Sometimes you can tell a lot about a person simply by listening to their voice. Just as eyes are “windows to the soul,” voices can be impressions of the heart.
Visiting a friend in the hospital not long ago, I needed to go to the tenth floor. Pushing a square glowing button of golden orange with an arrow pointing “UP,” I waited for the elevator. Shiny doors of silver opened, disappearing into wall spaces on either side allowing me to step in. Two men huddled near a panel of buttons to the left, chatting like old friends.
Trying to appear occupied, I looked down at a dotted steel floor where I noticed scuff marks of white on navy blue boots. In my hands, I held a small potted plant. Waxy green leaves rolled unconsciously between my thumb and forefinger.
The two men seemed to have reconnected after a chance encounter elsewhere in the hospital. A family lounge? The cafeteria? “I still can’t believe it’s you,” one of them said! “Yeah, it’s been a long time. Man, its great running into each other,” responded the other, with a pat on the back!
As the elevator lifted up, pitches and tones of the men’s voices took twists and turns within our 5X7 generic space. Pauses, sigh, sadness and laughter suggested important changes had taken place for each of them.
One of the men had a lilting sound to his voice. Notes of anticipation that rose higher with each passing floor. The other sounded resigned yet hopeful. His voice disguised suffering, I guessed.
Not much time left. The elevator wall panel told me so. Glowing buttons highlighted floor numbers soon-to-be. They hinted farewells were about to take place.

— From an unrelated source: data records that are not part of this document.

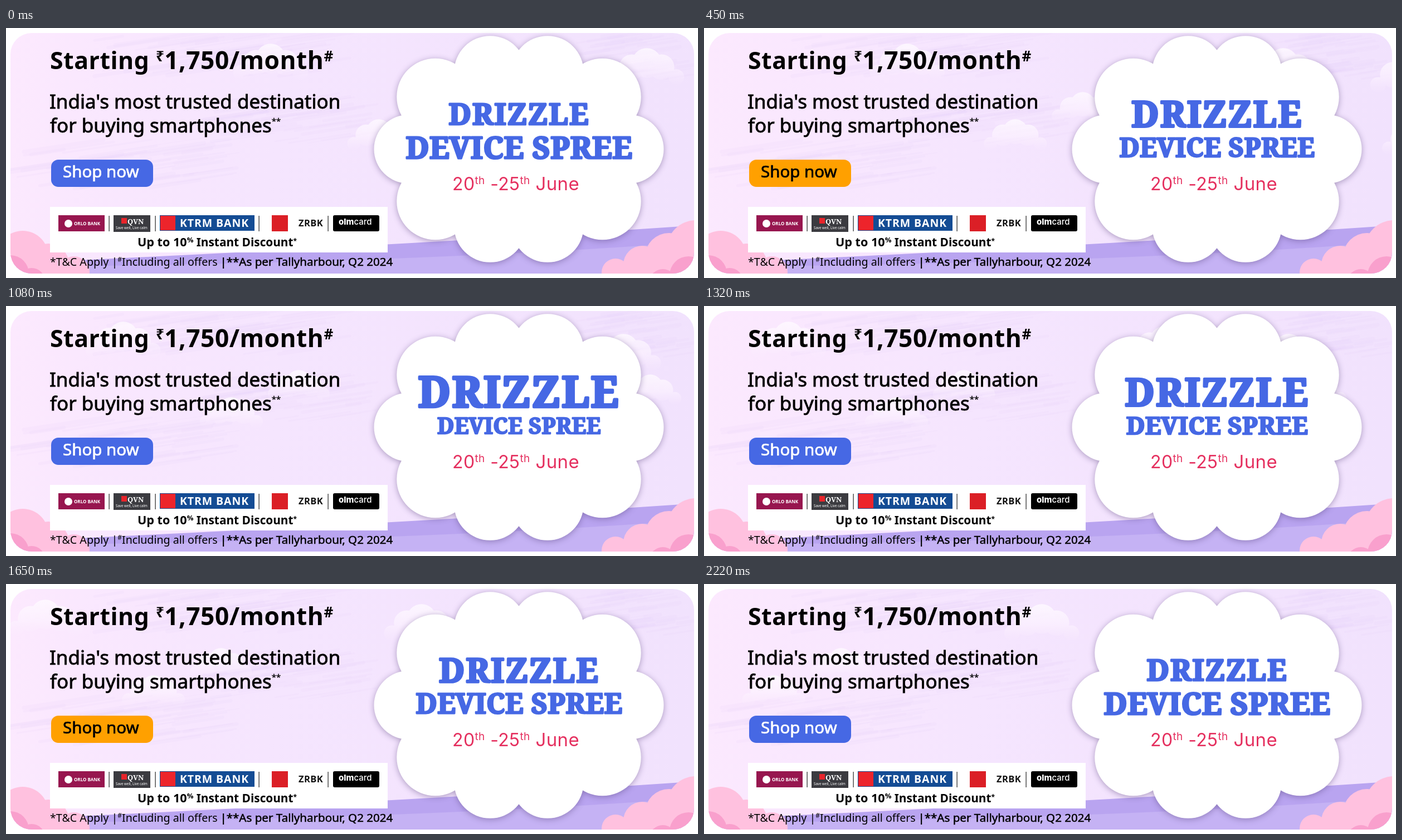
These frames come from a looping animation (1242 px wide and 450 px high, 2250 ms). An HTML page with a canvas:

```html
<!DOCTYPE html>
<html lang="en">
<head>
<meta charset="utf-8">
<title>Banner</title>
<style>
html, body { margin: 0; width: 100%; height: 100%; overflow: hidden; background: #fff; }
canvas { display: block; }
</style>
</head>
<body>
<canvas id="stage" width="1242" height="450"></canvas>
<script>
const W = 1242, H = 450, LOOP = 2250, STEP = 30;
const SANS = '"Noto Sans", "Open Sans", sans-serif';
const SERIF = '"Noto Serif", serif';
const INTER = 'Inter, sans-serif';
const BLUE = '#4668e4', ORANGE = '#ffa000', RED = '#e5305f';
const ctx = document.getElementById('stage').getContext('2d');

function layer(paint) {
  const c = document.createElement('canvas');
  c.width = W;
  c.height = H;
  paint(c.getContext('2d'));
  return c;
}

// Union of n circles, each given by a rule of its index
function blobs(n, rule) {
  const p = new Path2D();
  for (let i = 0; i < n; i++) {
    const [x, y, r] = rule(i);
    p.moveTo(x + r, y);
    p.arc(x, y, r, 0, 7);
  }
  return p;
}

function box(g, x, y, w, h, color, r = 0) {
  g.fillStyle = color;
  g.beginPath();
  g.roundRect(x, y, w, h, r);
  g.fill();
}

// Draws a run and returns its width; medium weight is regular plus a hairline
function text(g, str, x, y, size, weight = 400, color = '#000', font = SANS, gap = 0) {
  g.font = `${weight} ${size}px ${font}`;
  g.letterSpacing = gap + 'px';
  g.fillStyle = g.strokeStyle = color;
  g.fillText(str, x, y);
  if (weight === 500 && font === SANS) {
    g.lineWidth = size * 0.024;
    g.strokeText(str, x, y);
  }
  return g.measureText(str).width;
}

// Runs of [string, size, weight, rise] set one after another
function line(g, x, y, runs, color, font, gap) {
  for (const [str, size, weight, rise = 0] of runs)
    x += text(g, str, x, y - rise, size, weight, color, font, gap);
}

function clipCard(g) {
  g.beginPath();
  g.roundRect(8, 9, 1227, 433, 38);
  g.clip();
}

let seed = 11;
const rnd = () => (seed = seed * 16807 % 2147483647) / 2147483647;

// A loose patch of short dry brush strokes
function brush(g, x, y, w, h, color) {
  g.strokeStyle = color;
  g.lineCap = 'round';
  for (let i = 0; i < 45; i++) {
    const len = w * (0.1 + rnd() * 0.3);
    const sx = x + rnd() * (w - len), sy = y + rnd() * h;
    g.lineWidth = 1 + rnd() * 7;
    g.beginPath();
    g.moveTo(sx, sy);
    g.lineTo(sx + len, sy - len * 0.15);
    g.stroke();
  }
}

const sky = layer(g => {
  clipCard(g);
  const base = g.createLinearGradient(0, 0, W, 160);
  base.addColorStop(0, '#fce9fe');
  base.addColorStop(0.4, '#f5e5fe');
  base.addColorStop(1, '#f1e2fd');
  g.fillStyle = base;
  g.fillRect(0, 0, W, H);
  const shade = 'rgba(226,206,247,.14)';
  brush(g, 150, 20, 500, 70, shade);
  brush(g, 0, 220, 420, 70, shade);
  brush(g, 340, 130, 330, 80, shade);
  brush(g, 1020, 15, 230, 80, shade);
});

// Row of puffs stepping down sideways from a corner
function bank(g, x, y, r, dx, n, color) {
  g.fillStyle = color;
  g.fill(blobs(n, i => [x + i * dx, y + i * 14, r - i * 9]));
}

function hill(g, x, y, midY, endY, color) {
  g.fillStyle = color;
  g.beginPath();
  g.moveTo(x, H);
  g.lineTo(x, y);
  g.quadraticCurveTo(700, midY, W, endY);
  g.lineTo(W, H);
  g.fill();
}

// Ten lobes on an ellipse, pulled a little towards its diagonals
function lobe(i) {
  const a = i * Math.PI / 5, s = Math.sin(2 * a), b = a + 0.087 * s;
  return [920.5 + 198 * Math.cos(b), 218 + 144 * Math.sin(b), 62 + 8 * s * s];
}

function scenery(g) {
  g.save();
  clipCard(g);
  hill(g, 0, 424, 392, 355, '#b9a4f0');
  hill(g, 0, 430, 425, 385, '#c5b2f4');
  bank(g, 30, 411, 46, 46, 3, '#ffc1df');
  bank(g, 1238, 398, 52, -48, 4, '#ffc1df');
  bank(g, 8, 442, 33, 38, 2, '#f9a0cd');
  bank(g, 1225, 445, 34, -46, 2, '#f9a0cd');
  g.restore();

  g.save();
  g.shadowColor = 'rgba(85,65,120,.45)';
  g.shadowBlur = 11;
  g.shadowOffsetY = 2;
  g.fillStyle = '#fff';
  const cloud = blobs(10, lobe);
  cloud.addPath(blobs(1, () => [920, 218, 160]));
  g.fill(cloud);
  g.restore();
}

function copy(g) {
  line(g, 79, 74, [['Starting ', 42.8, 700], ['₹', 26, 700, 14], ['1,750/month', 44.3, 700], ['#', 26, 600, 14]],
    '#000', SANS, 0.5);
  line(g, 78, 145, [["India's most trusted destination", 35, 500]]);
  line(g, 79, 188, [['for buying smartphones', 35, 500], ['**', 15, 500, 15]]);
  line(g, 801, 292, [['20', 32, 400], ['th', 19, 400, 11], [' -25', 32, 400], ['th', 19, 400, 11], [' June', 33, 400]],
    RED, INTER, 0.4);
  line(g, 79, 428, [['*T&C Apply |', 19.7, 400], ['#', 12, 400, 7], ['Including all offers', 19.6, 400],
    [' |', 19.6, 600], ['**As per Tallyharbour, Q2 2024', 20.6, 500]]);
}

function offers(g) {
  box(g, 79, 322, 606, 82, '#fff');
  for (const x of [185, 268, 454, 578]) box(g, x - 0.5, 338, 1.2, 28, '#222');

  box(g, 94, 337, 83, 29, '#97164f');
  g.fillStyle = '#fff';
  g.fill(blobs(1, () => [112, 352, 7]));
  text(g, 'ORLO BANK', 122, 355, 8, 600, '#fff');

  box(g, 193, 337, 66, 30, '#3b3b40');
  box(g, 207, 342, 10, 10, '#e8252b');
  text(g, 'QVN', 218, 353, 13, 700, '#fff', SERIF);
  text(g, 'Save well, Live calm', 197, 362, 6.2, 400, '#fff');

  box(g, 276, 337, 170, 28, '#144c94');
  box(g, 277, 338, 27, 26, '#ed242b');
  text(g, 'KTRM BANK', 312, 358, 19.5, 700, '#fff', SANS, 0.9);

  box(g, 477, 337, 29, 29, '#db1f26');
  text(g, 'ZRBK', 525, 357, 16.5, 600, '#111', SANS, 0.4);

  box(g, 587, 337, 83, 29, '#000', 3);
  line(g, 597, 354, [['olm', 15, 800], ['card', 15, 500]], '#fff', INTER);

  line(g, 236, 393, [['Up to 10', 21.6, 600], ['%', 13, 600, 7], [' Instant Discount', 20.8, 600], ['*', 12, 600, 5]]);
}

const front = layer(g => {
  scenery(g);
  copy(g);
  offers(g);
});

// Each lane of drifting clouds: first left, top, width, count, spacing, drop
const LANES = [
  [405, 28, 140, 1, 0, 0],
  [1080, 36, 140, 2, 223, 14],
  [732, 115, 116, 2, 631, 8],
  [610, 164, 118, 2, 715, 8]
];
const SPEED = 0.245;

function puff(x, y, w) {
  const h = w * 0.48;
  const fade = ctx.createLinearGradient(0, y, 0, y + h);
  fade.addColorStop(0, 'rgba(255,252,255,.75)');
  fade.addColorStop(0.55, 'rgba(253,244,255,.6)');
  fade.addColorStop(1, 'rgba(250,236,255,0)');
  ctx.fillStyle = fade;
  ctx.fill(blobs(5, i => {
    const u = i / 4, rise = Math.sin(Math.PI * u);
    return [x + w * (0.12 + 0.76 * u), y + h * (0.78 - 0.38 * rise), w * (0.1 + 0.09 * rise)];
  }));
}

function drift(t) {
  ctx.save();
  clipCard(ctx);
  for (const [x, y, w, n, gap, drop] of LANES)
    for (let i = 0; i < n; i++) puff(x + i * gap - SPEED * t, y + i * drop, w);
  ctx.restore();
}

function title(str, y, size, scale, gap) {
  ctx.save();
  ctx.translate(921, y);
  ctx.scale(scale, scale);
  ctx.textAlign = 'center';
  ctx.lineJoin = 'round';
  text(ctx, str, 0, size * 0.357, size, 700, BLUE, SERIF, gap);
  ctx.lineWidth = 3.2;
  ctx.strokeText(str, 0, size * 0.357);
  ctx.restore();
}

// Linear rise to the peak, linear fall, then rest
function swell(t) {
  const peak = 998, end = 1917;
  return t < peak ? t / peak : Math.max(0, (end - t) / (end - peak));
}

function draw(t) {
  ctx.clearRect(0, 0, W, H);
  ctx.drawImage(sky, 0, 0);
  drift(t);
  ctx.drawImage(front, 0, 0);

  const k = swell(t);
  title('DRIZZLE', 155, 53, 1 + 0.474 * k, 2);
  title('DEVICE SPREE', 215.5, 55, 1 - 0.305 * k, 0.4);

  const lit = Math.floor(t / 450) % 2 === 1;
  box(ctx, 81, 237, 183, 49, lit ? ORANGE : BLUE, 13);
  text(ctx, 'Shop now', 102, 269, 29.5, 500, lit ? '#000' : '#fff');
}

const start = performance.now();
function tick() {
  const t = (performance.now() - start) % LOOP;
  draw(Math.floor(t / STEP) * STEP);
  requestAnimationFrame(tick);
}
tick();
</script>
</body>
</html>
```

Nervous laughter trickled among the small of our spot. An air of tension suddenly weighed heavily as we neared the first floor to open. When doors slid wide a large sign on the back wall read, “Maternity.” The first man out brushed back his hair nervously to say, “You take care of yourself.” “Sure will! Tell your wife, congratulations,” the other man called out.
It was only then that I truly looked at the other man who stood in the corner. He pushed a lit button with one hand while gripping an IV pole with the other. Dressed in an oversized hospital gown with very loose jeans, he glanced at me with a slight smile. Shiny doors closed, silently. Seconds later, when they opened, I read a different sign. “Oncology.”
After the man stepped out he turned, whispering familiar words to me. “Take care of yourself.” His voice gave me the impression of kindness, sincerity and gentleness. In time and space of small, my heart had grown large. He left me feeling like I had known him for most of my years.